- [PROBLEM REQUIREMENTS]
Reproduce exactly the lines below from the one containing "151C190 158 201" through the one containing "217L209 211M196 217L191", including both, and nothing else.

※ ※ ※

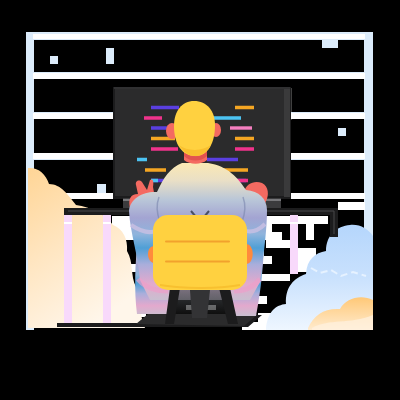
<!DOCTYPE html>
<html lang="en">
<head>
<meta charset="utf-8">
<title>Programmer at a desk</title>
<style>
:root{--night:#000;--paper:#fff;--ice:#dcecfb;--ink:#2b2b2c;--edge:#1c1c1d;--yellow:#ffd140;--amber:#f5a623;--skin:#f46a61;--skin-deep:#e2524f;--violet:#5a3fe0;--pink:#f0338c;--sky:#4cc3f2;--rose:#f57fc0;--leg:#f8d9fb}
html,body{margin:0;width:400px;height:400px;overflow:hidden;background:var(--night)}
svg{display:block}
.paper{fill:var(--paper)}.ice{fill:var(--ice)}.ink{fill:var(--ink)}.edge{fill:var(--edge)}
.skin{fill:var(--skin)}.yellow{fill:var(--yellow)}.leg{fill:var(--leg)}
.code path{fill:none;stroke-width:3.4}
.violet{stroke:var(--violet)}.pink{stroke:var(--pink)}.sky{stroke:var(--sky)}.rose{stroke:var(--rose)}.amber{stroke:var(--amber)}
</style>
</head>
<body>
<svg width="400" height="400" viewBox="0 0 400 400" role="img" aria-label="Programmer seen from behind, working at a large monitor">
<defs>
<linearGradient id="sweater" x1="0" y1="0" x2="0" y2="1">
<stop offset="0" stop-color="#fbe9b4"/><stop offset=".13" stop-color="#e9dfc6"/><stop offset=".27" stop-color="#b9c6d8"/><stop offset=".4" stop-color="#a3a4d2"/><stop offset=".52" stop-color="#8fb4dc"/><stop offset=".62" stop-color="#4f9fd6"/><stop offset=".74" stop-color="#a9aedb"/><stop offset=".88" stop-color="#e3a9cd"/><stop offset="1" stop-color="#c9bfd0"/>
</linearGradient>
<linearGradient id="sand" x1="0" y1="0" x2=".5" y2="1">
<stop offset="0" stop-color="#ffd596"/><stop offset=".5" stop-color="#ffe6c2"/><stop offset="1" stop-color="#fff6ea"/>
</linearGradient>
<linearGradient id="mist" x1="0" y1="0" x2="0" y2="1">
<stop offset="0" stop-color="#b5d6fc"/><stop offset=".5" stop-color="#c9e1fd"/><stop offset="1" stop-color="#eef6ff"/>
</linearGradient>
<linearGradient id="dune" x1="0" y1="0" x2="0" y2="1">
<stop offset="0" stop-color="#ffc877"/><stop offset="1" stop-color="#ffebce"/>
</linearGradient>
<linearGradient id="shade" x1="0" y1="0" x2="0" y2="1">
<stop offset="0" stop-color="#555a60"/><stop offset="1" stop-color="#151515"/>
</linearGradient>
</defs>

<g id="wall-frame">
<path class="ice" d="M26 32H373V330H364V40H34V330H26Z"/>
<g class="paper">
<rect x="33" y="34" width="332" height="5"/>
<rect x="33" y="73" width="332" height="6"/>
<rect x="33" y="113" width="82" height="6"/><rect x="290" y="113" width="75" height="6"/>
<rect x="33" y="153" width="82" height="6"/><rect x="290" y="153" width="75" height="6"/>
<rect x="48" y="193" width="76" height="6"/><rect x="267" y="193" width="98" height="6"/>
</g>
<g class="ice">
<rect x="34" y="72" width="330" height="1"/><rect x="34" y="112" width="80" height="1"/><rect x="290" y="112" width="74" height="1"/>
<rect x="34" y="159" width="80" height="1"/><rect x="290" y="159" width="74" height="1"/>
<rect x="50" y="56" width="8" height="8"/><rect x="106" y="48" width="8" height="16"/>
<rect x="322" y="39" width="16" height="9"/><rect x="338" y="128" width="8" height="8"/><rect x="97" y="184" width="9" height="9"/>
</g>
</g>

<g id="paper-scraps" class="paper">
<path d="M112 216H134V232H144V250H136V240H122V232H112Z"/>
<path d="M124 264H138V272H124ZM128 288H140V296H128ZM136 306H146V317H136Z"/>
<path d="M258 216H290V224H272V232H282V240H264V256H272V264H258Z"/>
<path d="M266 240H290V248H266ZM258 274H290V281H258ZM250 296H267V304H250ZM258 313H290V330H242V322H258Z"/>
<path d="M298 216H328V224H314V240H306V224H298ZM338 202H365V210H338Z"/>
<path d="M298 248H316V256H330V266H310V272H298Z"/>
<path d="M184 290H208V297H184ZM186 305H216V310H186Z"/>
<path d="M284 88H292V120H288V196H284Z" opacity=".25"/>
</g>

<g id="hills">
<path fill="url(#sand)" d="M28 168C38 167 46 174 49 184C61 184 68 195 76 205C91 207 105 214 113 225C123 229 128 239 127 251C134 263 130 275 136 287C141 301 139 314 145 328H28Z"/>
<path fill="url(#mist)" d="M266 328C268 311 276 305 286 304C285 287 294 278 306 274C307 259 315 253 326 251C326 235 337 226 350 225C360 224 368 229 373 236V330H266Z"/>
<path d="M311 268L320 273L331 270L341 276L353 272L366 276" fill="none" stroke="#e6f2ff" stroke-width="2" stroke-dasharray="7 4"/>
<path fill="url(#dune)" d="M308 328C314 315 324 308 340 309C346 298 361 294 373 300V330H308Z"/>
<path fill="#fff3e2" d="M312 328C330 318 349 325 373 315V330H312Z" opacity=".7"/>
</g>

<g id="desk">
<g class="leg">
<rect x="64" y="214" width="8" height="110"/><rect x="103" y="214" width="8" height="110"/><rect x="290" y="214" width="8" height="60"/>
</g>
<path d="M64 223H72M103 223H111M290 223H298" stroke="#fff" stroke-width="2"/>
<path class="edge" d="M64 208H338V237H330V215H64Z"/>
<path d="M68 211H334V234" fill="none" stroke="#48484a"/>
<path class="edge" d="M57 323H140L148 315H262L248 327H57Z"/>
<path class="ink" d="M136 324L148 314H258L244 326Z"/>
</g>

<g id="monitor">
<rect class="edge" x="113" y="87" width="178" height="112"/>
<rect class="ink" x="115" y="89" width="169" height="107"/>
<path d="M114 88H290" stroke="#444446"/>
<rect x="284" y="89" width="6" height="108" fill="#3a3a3b"/>
<path d="M123 198H281V208H123Z" fill="#3b3b3d"/>
<path d="M123 200H137M266 200H281" stroke="#77777a" stroke-width="2"/>
<g class="code">
<path class="violet" d="M151 107.500H179M151 128H170M207 159.500H238M151 180.500H168M222 180.500H246"/>
<path class="pink" d="M144 118H162M151 149H178M235 149H254M236 180.500H248"/>
<path class="sky" d="M212 118H241M137 159.500H147M151 180.500H158"/>
<path class="rose" d="M230 128H252"/>
<path class="amber" d="M235 107.500H254M151 138.500H175M235 138.500H254M145 170H166M221 170H248"/>
</g>
</g>

<g id="programmer">
<g id="hands" class="skin">
<path d="M130 208C128 200 130 194 138 194L136 185C135 181 139 179 142 182L147 190L150 180C153 178 154 182 153 187L155 198L148 210Z"/>
<path d="M244 192C246 183 255 180 262 183C269 186 269 196 266 201L262 210L246 206Z"/>
</g>
<path id="trousers" d="M138 238L157 230H246L264 238C264 262 261 290 256 316H232L222 284H178L168 314H137C134 290 135 262 138 238Z" fill="url(#sweater)"/>
<path id="jumper" d="M182 163H208C228 166 238 178 246 190C259 191 267 199 267 210C267 229 264 252 260 282L250 300H150L140 280C138 254 130 232 129 211C130 198 144 191 157 192C164 177 170 168 182 163Z" fill="url(#sweater)"/>
<path d="M160 222C157 214 156 205 159 197M242 222C245 214 246 205 243 197" fill="none" stroke="#7b86ad" stroke-width="1.500" opacity=".6"/>
<path d="M131 225C143 233 151 234 158 230M265 224C257 232 250 233 243 230" fill="none" stroke="#d3c3e6" stroke-width="4" opacity=".7"/>
<path d="M138 279C146 289 158 291 168 291M260 279C253 288 244 291 234 291" fill="none" stroke="#ef9fc9" stroke-width="5" opacity=".65"/>
<path class="skin" d="M184 146H207V160C201 165 190 165 184 160Z"/>
<path d="M184 151C190 158 201 158 207 151V156C201 162 190 162 184 156Z" fill="var(--skin-deep)"/>
<ellipse class="skin" cx="172" cy="131" rx="6" ry="8"/>
<ellipse class="skin" cx="216" cy="130" rx="5" ry="7"/>
<path id="hair" class="yellow" d="M194 101C207 101 215 111 215 125C215 143 208 156 195 156C182 156 174 144 174 126C174 111 182 101 194 101Z"/>
<path d="M179 145C184 153 190 156 195 156C203 156 208 151 211 145C203 151 188 152 179 145Z" fill="#f9c02f"/>
</g>

<g id="chair">
<path d="M178 287H222L230 314H170Z" fill="url(#shade)" opacity=".7"/>
<path class="edge" d="M170 288H180L174 324H165ZM219 288H230L238 324H228Z"/>
<path d="M190 290H210L207 318H192Z" fill="#333335"/>
<path d="M204 217L209 211M196 217L191 211" stroke="#4a5064" stroke-width="2"/>
<path d="M154 246C146 246 146 262 154 263ZM246 244C255 244 255 264 246 264Z" fill="#ff8a3c"/>
<rect class="yellow" x="153" y="215" width="94" height="75" rx="15"/>
<path d="M166 241.500H229M166 261.500H229" stroke="#f2a22c" stroke-width="2" stroke-linecap="round"/>
<path d="M160 285C184 289 218 289 240 285" fill="none" stroke="#f8c02f" stroke-width="2"/>
</g>
</svg>
</body>
</html>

※ ※ ※

- [PROBLEM SOLUTION]
<path d="M184 151C190 158 201 158 207 151V156C201 162 190 162 184 156Z" fill="var(--skin-deep)"/>
<ellipse class="skin" cx="172" cy="131" rx="6" ry="8"/>
<ellipse class="skin" cx="216" cy="130" rx="5" ry="7"/>
<path id="hair" class="yellow" d="M194 101C207 101 215 111 215 125C215 143 208 156 195 156C182 156 174 144 174 126C174 111 182 101 194 101Z"/>
<path d="M179 145C184 153 190 156 195 156C203 156 208 151 211 145C203 151 188 152 179 145Z" fill="#f9c02f"/>
</g>

<g id="chair">
<path d="M178 287H222L230 314H170Z" fill="url(#shade)" opacity=".7"/>
<path class="edge" d="M170 288H180L174 324H165ZM219 288H230L238 324H228Z"/>
<path d="M190 290H210L207 318H192Z" fill="#333335"/>
<path d="M204 217L209 211M196 217L191 211" stroke="#4a5064" stroke-width="2"/>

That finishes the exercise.